    What if the parents being together was really bad for the children. I have heard of many children who would be better off if their parents were divorced. The decision to divorce is complex and based on many factors including the continued welfare of the children (whether the parents stay or go). Divorce has consequences for people around you, just like any other action. Its another ‘do unto others’ situation albeit a very complex one that is not easily resolved (usually involving more than 3 people).

    You have a very biased and unsupported view of how Atheists actually act, I think you should attempt to either meet some Atheists (without being confrontational) or read some research on what we know about Atheists, instead of stereotyping.

    The evidence shows that Atheists do act morally in the same proportions (if not higher) than other ‘denominations’ and that other religions manage to be moral too. So my question for you is this:

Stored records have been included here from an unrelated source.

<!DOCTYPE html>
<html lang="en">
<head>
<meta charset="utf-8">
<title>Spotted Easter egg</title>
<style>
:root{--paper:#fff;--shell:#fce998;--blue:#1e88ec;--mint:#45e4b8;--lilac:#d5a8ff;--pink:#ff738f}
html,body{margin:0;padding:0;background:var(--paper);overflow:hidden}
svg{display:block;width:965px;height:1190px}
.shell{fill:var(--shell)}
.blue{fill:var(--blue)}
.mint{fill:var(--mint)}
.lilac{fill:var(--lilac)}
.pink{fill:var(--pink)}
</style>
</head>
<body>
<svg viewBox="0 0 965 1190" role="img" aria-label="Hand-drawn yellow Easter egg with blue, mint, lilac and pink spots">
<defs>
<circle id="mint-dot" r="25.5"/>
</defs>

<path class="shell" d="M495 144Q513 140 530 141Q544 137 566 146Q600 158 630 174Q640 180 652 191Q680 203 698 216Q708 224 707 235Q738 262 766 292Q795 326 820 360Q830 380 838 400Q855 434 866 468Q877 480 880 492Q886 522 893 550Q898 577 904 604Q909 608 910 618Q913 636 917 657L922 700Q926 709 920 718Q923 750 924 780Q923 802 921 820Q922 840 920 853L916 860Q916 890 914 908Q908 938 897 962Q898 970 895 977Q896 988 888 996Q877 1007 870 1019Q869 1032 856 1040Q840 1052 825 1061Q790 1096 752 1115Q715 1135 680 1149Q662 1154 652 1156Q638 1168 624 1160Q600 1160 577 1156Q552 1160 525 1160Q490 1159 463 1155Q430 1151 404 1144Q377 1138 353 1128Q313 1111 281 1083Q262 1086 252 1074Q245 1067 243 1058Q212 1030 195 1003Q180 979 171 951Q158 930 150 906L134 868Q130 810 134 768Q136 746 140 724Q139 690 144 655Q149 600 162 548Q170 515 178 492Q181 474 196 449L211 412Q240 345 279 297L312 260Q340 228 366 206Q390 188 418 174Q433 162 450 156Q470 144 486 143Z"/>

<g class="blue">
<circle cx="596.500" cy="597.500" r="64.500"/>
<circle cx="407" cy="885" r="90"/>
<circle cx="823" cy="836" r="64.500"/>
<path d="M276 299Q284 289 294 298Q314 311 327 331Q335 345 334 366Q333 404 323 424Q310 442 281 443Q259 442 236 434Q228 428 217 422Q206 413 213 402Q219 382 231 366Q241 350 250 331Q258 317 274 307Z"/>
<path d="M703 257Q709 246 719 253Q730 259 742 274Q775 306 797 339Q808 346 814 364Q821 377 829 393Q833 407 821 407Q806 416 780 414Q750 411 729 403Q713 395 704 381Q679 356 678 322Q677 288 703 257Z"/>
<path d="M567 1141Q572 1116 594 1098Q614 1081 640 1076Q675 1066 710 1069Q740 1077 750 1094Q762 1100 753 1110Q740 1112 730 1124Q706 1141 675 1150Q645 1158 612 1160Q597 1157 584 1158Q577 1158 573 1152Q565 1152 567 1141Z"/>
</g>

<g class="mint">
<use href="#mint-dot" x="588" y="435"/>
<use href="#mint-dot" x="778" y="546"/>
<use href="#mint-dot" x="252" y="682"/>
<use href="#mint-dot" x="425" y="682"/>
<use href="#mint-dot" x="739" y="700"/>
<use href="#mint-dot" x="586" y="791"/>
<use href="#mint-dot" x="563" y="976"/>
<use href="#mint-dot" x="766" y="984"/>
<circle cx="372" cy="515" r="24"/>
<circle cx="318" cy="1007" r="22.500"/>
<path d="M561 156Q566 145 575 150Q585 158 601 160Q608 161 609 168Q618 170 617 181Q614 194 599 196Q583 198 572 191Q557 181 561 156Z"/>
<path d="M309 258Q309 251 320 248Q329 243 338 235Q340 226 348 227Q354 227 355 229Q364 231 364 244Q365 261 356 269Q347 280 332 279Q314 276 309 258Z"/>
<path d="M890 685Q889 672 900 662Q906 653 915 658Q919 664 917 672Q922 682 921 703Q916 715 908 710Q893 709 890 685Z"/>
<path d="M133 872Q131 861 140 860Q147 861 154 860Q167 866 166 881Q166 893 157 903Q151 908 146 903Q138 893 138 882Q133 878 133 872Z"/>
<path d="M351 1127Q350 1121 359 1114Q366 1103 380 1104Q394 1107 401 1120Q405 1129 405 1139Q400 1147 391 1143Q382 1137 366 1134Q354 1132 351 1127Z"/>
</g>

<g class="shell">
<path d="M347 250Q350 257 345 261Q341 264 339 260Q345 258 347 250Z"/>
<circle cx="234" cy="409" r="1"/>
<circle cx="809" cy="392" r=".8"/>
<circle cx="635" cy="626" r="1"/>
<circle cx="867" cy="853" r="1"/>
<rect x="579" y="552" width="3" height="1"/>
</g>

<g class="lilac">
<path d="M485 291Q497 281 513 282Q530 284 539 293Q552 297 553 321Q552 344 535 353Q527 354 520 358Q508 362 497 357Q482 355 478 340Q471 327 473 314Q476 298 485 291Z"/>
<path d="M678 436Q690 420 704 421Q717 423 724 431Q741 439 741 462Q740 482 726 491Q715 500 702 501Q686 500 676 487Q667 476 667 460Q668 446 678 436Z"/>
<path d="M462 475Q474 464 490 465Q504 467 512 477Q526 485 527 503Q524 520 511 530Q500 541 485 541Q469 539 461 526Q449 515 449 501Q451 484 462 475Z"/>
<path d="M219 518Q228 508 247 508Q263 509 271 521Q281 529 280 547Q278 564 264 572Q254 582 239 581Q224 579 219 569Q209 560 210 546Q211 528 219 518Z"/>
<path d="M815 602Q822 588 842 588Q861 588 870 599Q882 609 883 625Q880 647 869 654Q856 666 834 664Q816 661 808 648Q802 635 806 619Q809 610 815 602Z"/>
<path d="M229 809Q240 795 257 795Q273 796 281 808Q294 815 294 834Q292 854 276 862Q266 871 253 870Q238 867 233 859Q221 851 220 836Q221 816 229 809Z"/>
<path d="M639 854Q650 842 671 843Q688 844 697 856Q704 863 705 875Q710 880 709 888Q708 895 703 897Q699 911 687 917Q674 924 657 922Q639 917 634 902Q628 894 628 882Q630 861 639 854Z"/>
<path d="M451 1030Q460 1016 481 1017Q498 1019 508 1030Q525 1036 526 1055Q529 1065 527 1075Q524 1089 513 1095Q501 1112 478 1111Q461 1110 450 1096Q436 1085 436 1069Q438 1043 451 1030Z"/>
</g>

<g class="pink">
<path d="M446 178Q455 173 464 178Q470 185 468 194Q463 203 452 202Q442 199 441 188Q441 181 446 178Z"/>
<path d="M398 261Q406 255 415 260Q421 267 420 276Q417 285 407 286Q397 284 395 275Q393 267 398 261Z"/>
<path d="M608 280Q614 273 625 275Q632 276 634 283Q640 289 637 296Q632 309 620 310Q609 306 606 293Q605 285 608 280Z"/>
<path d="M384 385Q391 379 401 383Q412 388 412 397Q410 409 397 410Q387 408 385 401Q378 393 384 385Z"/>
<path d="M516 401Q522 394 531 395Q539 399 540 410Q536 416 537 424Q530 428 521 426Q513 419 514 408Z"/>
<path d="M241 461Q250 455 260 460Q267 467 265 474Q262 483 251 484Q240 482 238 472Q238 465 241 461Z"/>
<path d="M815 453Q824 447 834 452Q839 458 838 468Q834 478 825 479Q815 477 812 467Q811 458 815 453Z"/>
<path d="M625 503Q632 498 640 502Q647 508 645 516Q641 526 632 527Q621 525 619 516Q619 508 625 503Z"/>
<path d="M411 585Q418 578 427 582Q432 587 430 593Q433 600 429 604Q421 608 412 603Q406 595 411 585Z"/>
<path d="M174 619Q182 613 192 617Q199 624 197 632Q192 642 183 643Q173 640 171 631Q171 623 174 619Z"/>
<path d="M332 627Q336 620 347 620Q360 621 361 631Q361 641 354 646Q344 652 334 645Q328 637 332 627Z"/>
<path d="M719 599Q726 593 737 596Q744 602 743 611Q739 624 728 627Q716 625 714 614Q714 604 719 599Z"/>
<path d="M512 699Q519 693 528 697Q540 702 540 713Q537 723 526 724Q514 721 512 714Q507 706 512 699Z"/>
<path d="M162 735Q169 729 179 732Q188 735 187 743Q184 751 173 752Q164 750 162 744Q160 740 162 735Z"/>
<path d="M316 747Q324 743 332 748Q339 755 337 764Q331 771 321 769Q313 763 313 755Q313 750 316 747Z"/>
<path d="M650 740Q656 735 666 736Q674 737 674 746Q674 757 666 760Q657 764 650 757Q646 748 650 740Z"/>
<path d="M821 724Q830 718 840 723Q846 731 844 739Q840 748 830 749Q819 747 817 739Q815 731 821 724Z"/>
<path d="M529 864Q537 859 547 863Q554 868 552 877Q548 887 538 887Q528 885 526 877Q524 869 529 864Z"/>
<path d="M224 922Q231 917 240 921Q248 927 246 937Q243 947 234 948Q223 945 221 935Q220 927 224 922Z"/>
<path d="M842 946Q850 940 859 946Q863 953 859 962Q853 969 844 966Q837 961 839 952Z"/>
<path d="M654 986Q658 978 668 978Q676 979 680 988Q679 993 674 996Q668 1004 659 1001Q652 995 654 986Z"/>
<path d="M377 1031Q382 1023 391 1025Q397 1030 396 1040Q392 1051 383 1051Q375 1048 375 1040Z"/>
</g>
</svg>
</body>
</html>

    How do they do this if the assumption that your God is necessary for morality is actually true?

    1. Alan,
      The question is not ‘Do Atheists act moral?’, but ‘What is the foundation for morality if one is an Atheist?’

      The answer is ‘Nothing.’

      Why do Atheists then act moral? 1)They live in a society dominated by Christian concepts. 2)There is a natural moral law built into all of us which even the Atheist is aware of. 3) Going to jail, or being the target of public disdain really is painful. 4) Some Atheists wish to prove that they can be moral without God. 5) Some Atheists create moral theories, that even while such theories have huge holes in them, are persuasive to the person who wants to be persuaded.

      Roxanne,
      That is your opinion. Conan the Barbarian would have laughed at you.

      …What is good in life? To hear the lamentations of your enemies’ women…

      1. “They live in a society dominated by Christian concepts.”

        Atheism is not restricted to the west, there are other religions in the world and therefore not every Atheist is exposed to Christian concepts.

        “There is a natural moral law built into all of us which even the Atheist is aware of.”

        Yes and it is an evolved process that requires no foundation but that of evolution and biology.

        “Going to jail, or being the target of public disdain really is painful.”

        yeah sure… But for anyone right? Where is the necessity for a foundation here (beside that of society)

        “Some Atheists wish to prove that they can be moral without God”

        Of course we do, how would you like to be called immoral?! And the truth is that we can be, we are proving it everyday.

        “Some Atheists create moral theories, that even while such theories have huge holes in them, are persuasive to the person who wants to be persuaded.”

        What makes a religious moral theory immune to this claim? Personally I think that religious moral ideas (including that of a ‘foundation’ which just allows powerful people to make up whatever rules they want) are far inferior to those that have been developed under secular cultures.

        1. You say the moral law “is an evolved process that requires no foundation but that of evolution and biology.” Really?

          Then is God the source of evolution and biology? :)

  6. Atheists need to be reminded that “being good” never gets anyone to heaven.

    They just need to be asked what is the source of their choice to be good? Where do they think their desire to do ‘right’ (vs wrong) comes from? Are they just programmed by the big bang to either be good….or bad?

Leave a Reply

Fill in your details below or click an icon to log in:

WordPress.com Logo

You are commenting using your WordPress.com account. Log Out / Change )

Twitter picture

You are commenting using your Twitter account. Log Out / Change )

Facebook photo

You are commenting using your Facebook account. Log Out / Change )

Google+ photo

You are commenting using your Google+ account. Log Out / Change )

Connecting to %s